Much has been said, and many charts shown demonstrating how collapsing oil prices equate with a recessionary (and, according to at least one Dallas Fed respondent, "depressionary") hit for the US energy space and manufacturing sector first, and subsequently, contagion for US banks various other investors in the US shale space, and ultimately the broader economy.
Perhaps too much.
So in an attempt to simply some of the confusion, here are just four charts which, in our opinion, are among the scariest for energy investors.
First, plunging oil prices mean sliding revenues, resulting in collapsing cash flows and soaring leverage ratios...
... Ratios which will likely deteriorate substantially if one takes the price of oil as a leading indicator where EBITDA will be 8 months from now:
Should the deterioration continue it will suggest even further widening of junk spreads, which will mean a spike in default ratios, which will result in substantial impairment charges for underreserved banks and a hit to both profitability and capital ratios.
This feedback loop can be short-circuited: all that would take is for the soaring trade weighted dollar - the key driver of plunging oil prices - to tumble.

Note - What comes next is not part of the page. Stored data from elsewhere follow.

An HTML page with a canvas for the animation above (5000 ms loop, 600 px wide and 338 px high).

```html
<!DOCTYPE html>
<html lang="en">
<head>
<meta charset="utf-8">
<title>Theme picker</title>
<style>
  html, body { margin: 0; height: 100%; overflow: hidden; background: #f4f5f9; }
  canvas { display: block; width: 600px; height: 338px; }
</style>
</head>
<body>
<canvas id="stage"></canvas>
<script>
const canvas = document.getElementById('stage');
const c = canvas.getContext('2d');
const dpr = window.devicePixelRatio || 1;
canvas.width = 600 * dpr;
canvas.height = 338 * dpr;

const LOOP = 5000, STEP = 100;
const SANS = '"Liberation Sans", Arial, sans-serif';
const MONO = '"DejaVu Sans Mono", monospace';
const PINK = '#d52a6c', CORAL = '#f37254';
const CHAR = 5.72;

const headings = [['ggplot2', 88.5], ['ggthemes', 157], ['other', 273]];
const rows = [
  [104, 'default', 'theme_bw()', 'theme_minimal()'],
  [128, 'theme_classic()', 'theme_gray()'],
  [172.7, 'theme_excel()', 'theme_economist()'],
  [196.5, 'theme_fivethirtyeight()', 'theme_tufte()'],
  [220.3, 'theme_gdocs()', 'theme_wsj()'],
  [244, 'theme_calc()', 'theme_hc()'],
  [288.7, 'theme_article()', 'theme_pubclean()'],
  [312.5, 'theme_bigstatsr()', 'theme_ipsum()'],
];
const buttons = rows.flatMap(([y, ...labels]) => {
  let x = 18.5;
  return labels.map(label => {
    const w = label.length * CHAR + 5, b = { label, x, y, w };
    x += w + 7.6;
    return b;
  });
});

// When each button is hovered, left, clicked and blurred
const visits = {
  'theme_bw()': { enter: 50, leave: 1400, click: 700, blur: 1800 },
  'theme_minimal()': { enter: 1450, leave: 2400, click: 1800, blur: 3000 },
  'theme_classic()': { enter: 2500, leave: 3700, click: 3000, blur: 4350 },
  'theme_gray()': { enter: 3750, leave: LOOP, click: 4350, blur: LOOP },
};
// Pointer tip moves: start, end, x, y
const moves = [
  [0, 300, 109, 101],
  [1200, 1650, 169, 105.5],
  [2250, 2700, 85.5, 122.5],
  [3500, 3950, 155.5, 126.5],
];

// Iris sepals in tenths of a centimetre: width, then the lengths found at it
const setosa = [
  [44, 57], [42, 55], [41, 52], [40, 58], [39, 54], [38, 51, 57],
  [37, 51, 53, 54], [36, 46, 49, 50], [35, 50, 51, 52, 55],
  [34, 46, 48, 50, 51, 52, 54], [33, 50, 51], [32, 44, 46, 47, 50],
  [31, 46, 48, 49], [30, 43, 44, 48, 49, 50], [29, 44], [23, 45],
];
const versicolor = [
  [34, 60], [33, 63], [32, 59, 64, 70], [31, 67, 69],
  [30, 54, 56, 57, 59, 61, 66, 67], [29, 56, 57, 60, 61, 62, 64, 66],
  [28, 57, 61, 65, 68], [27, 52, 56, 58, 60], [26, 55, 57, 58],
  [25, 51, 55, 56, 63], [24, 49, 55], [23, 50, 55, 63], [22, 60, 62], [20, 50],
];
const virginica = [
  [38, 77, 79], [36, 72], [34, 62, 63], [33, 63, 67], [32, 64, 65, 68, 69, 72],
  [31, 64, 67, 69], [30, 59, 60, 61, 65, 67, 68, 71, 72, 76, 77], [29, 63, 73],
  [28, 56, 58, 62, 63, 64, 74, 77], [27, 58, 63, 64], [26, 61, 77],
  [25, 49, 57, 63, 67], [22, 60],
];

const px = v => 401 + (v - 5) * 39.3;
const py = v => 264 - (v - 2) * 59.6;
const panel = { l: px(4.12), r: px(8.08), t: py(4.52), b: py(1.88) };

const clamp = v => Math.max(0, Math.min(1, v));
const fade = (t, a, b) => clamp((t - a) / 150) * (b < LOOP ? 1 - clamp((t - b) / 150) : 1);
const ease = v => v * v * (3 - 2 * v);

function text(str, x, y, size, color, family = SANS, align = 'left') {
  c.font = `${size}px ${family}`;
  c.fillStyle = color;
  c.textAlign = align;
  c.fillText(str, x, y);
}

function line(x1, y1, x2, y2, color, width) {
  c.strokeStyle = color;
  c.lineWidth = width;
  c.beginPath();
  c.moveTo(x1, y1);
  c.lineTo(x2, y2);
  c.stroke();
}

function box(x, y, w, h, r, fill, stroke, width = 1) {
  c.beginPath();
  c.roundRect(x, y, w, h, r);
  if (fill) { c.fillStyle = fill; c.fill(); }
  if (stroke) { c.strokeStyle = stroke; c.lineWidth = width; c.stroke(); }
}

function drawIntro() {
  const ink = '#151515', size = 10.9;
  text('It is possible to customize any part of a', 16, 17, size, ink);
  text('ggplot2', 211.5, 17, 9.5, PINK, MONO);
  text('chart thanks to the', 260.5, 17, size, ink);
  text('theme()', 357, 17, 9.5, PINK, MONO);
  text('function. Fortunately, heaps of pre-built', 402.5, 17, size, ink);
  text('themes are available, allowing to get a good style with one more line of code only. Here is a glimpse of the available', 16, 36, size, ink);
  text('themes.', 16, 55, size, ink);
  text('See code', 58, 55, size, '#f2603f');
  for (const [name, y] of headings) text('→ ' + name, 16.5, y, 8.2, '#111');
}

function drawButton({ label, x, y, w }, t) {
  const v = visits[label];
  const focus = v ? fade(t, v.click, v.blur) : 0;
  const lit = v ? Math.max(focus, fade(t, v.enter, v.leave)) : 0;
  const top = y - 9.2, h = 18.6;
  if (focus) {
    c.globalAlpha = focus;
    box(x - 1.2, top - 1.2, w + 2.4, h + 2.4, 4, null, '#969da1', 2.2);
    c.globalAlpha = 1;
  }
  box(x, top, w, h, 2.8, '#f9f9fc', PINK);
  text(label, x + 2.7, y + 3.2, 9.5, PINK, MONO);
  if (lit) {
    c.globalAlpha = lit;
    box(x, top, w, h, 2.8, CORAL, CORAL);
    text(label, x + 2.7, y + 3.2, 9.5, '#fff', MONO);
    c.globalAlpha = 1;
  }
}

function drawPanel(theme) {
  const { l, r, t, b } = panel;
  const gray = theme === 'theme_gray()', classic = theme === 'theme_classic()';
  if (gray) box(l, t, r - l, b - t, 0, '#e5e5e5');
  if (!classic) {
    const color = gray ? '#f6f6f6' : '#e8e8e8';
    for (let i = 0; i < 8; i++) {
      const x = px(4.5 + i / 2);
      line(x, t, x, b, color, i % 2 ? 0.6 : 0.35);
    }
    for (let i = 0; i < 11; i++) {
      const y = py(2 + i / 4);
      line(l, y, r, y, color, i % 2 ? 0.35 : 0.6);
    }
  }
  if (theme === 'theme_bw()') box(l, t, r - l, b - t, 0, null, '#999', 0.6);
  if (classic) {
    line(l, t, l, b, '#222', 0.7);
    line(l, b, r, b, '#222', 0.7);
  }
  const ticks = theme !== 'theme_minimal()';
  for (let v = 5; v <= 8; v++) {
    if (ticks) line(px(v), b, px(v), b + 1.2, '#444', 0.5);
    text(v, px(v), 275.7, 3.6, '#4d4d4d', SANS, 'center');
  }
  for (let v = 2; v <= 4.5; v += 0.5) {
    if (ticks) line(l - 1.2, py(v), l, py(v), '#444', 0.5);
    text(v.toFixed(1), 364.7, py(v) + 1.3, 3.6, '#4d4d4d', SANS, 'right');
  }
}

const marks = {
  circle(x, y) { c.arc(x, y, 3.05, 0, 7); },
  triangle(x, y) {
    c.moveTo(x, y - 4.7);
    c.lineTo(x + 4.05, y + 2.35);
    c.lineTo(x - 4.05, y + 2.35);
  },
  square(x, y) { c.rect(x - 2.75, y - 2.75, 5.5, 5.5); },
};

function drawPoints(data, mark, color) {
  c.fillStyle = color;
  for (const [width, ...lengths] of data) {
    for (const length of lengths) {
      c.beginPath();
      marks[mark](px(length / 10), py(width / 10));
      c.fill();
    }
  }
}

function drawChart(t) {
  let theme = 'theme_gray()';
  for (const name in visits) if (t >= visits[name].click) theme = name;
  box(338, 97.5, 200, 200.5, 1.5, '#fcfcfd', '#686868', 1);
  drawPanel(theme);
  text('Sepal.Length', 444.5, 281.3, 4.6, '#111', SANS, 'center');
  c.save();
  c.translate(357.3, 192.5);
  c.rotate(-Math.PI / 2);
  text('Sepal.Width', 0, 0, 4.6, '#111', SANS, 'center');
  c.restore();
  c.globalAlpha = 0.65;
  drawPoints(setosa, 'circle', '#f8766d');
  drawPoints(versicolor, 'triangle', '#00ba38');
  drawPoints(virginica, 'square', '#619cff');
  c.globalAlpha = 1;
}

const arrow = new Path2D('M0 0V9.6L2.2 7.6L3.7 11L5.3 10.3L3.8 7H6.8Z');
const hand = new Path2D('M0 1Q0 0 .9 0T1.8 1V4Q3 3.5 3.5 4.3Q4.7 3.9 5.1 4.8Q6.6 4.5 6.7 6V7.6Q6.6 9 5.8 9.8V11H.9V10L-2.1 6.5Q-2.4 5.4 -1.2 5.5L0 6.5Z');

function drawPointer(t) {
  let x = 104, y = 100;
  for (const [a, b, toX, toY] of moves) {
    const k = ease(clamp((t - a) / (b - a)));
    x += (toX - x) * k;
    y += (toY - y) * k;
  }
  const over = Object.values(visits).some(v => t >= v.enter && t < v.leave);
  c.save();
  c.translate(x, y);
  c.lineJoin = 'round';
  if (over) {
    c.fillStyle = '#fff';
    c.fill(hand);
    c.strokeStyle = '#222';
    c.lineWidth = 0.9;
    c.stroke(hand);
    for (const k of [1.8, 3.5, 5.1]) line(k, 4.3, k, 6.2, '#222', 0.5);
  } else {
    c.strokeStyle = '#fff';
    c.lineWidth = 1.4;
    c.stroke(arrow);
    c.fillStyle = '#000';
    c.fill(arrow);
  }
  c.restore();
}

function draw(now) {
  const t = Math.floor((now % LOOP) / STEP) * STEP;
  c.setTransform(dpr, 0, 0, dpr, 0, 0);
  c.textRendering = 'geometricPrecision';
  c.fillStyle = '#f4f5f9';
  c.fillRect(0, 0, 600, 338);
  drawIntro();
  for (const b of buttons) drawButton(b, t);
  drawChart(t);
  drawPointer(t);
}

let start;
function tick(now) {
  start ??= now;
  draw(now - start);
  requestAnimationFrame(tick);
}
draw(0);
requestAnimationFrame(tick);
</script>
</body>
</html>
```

However, for that to happen, Yellen will have to not only relent, but admit full blown defeat and undo the past year and half of preparation for rate hikes because the "global economy is ready", which we now know it isn't and virtually everyone has admitted the Fed made a mistake.
Summarizing all of the above: the vicious spiral of low oil prices, collapsing profits, impairment provisions, and economic contraction will continue until the Fed finds a way to weaken the Dollar... something it is now unable to do without losing all credibility.
In short, the Fed remains trapped and with every passing day it does not "fix" its policy error, these charts will only get scarier.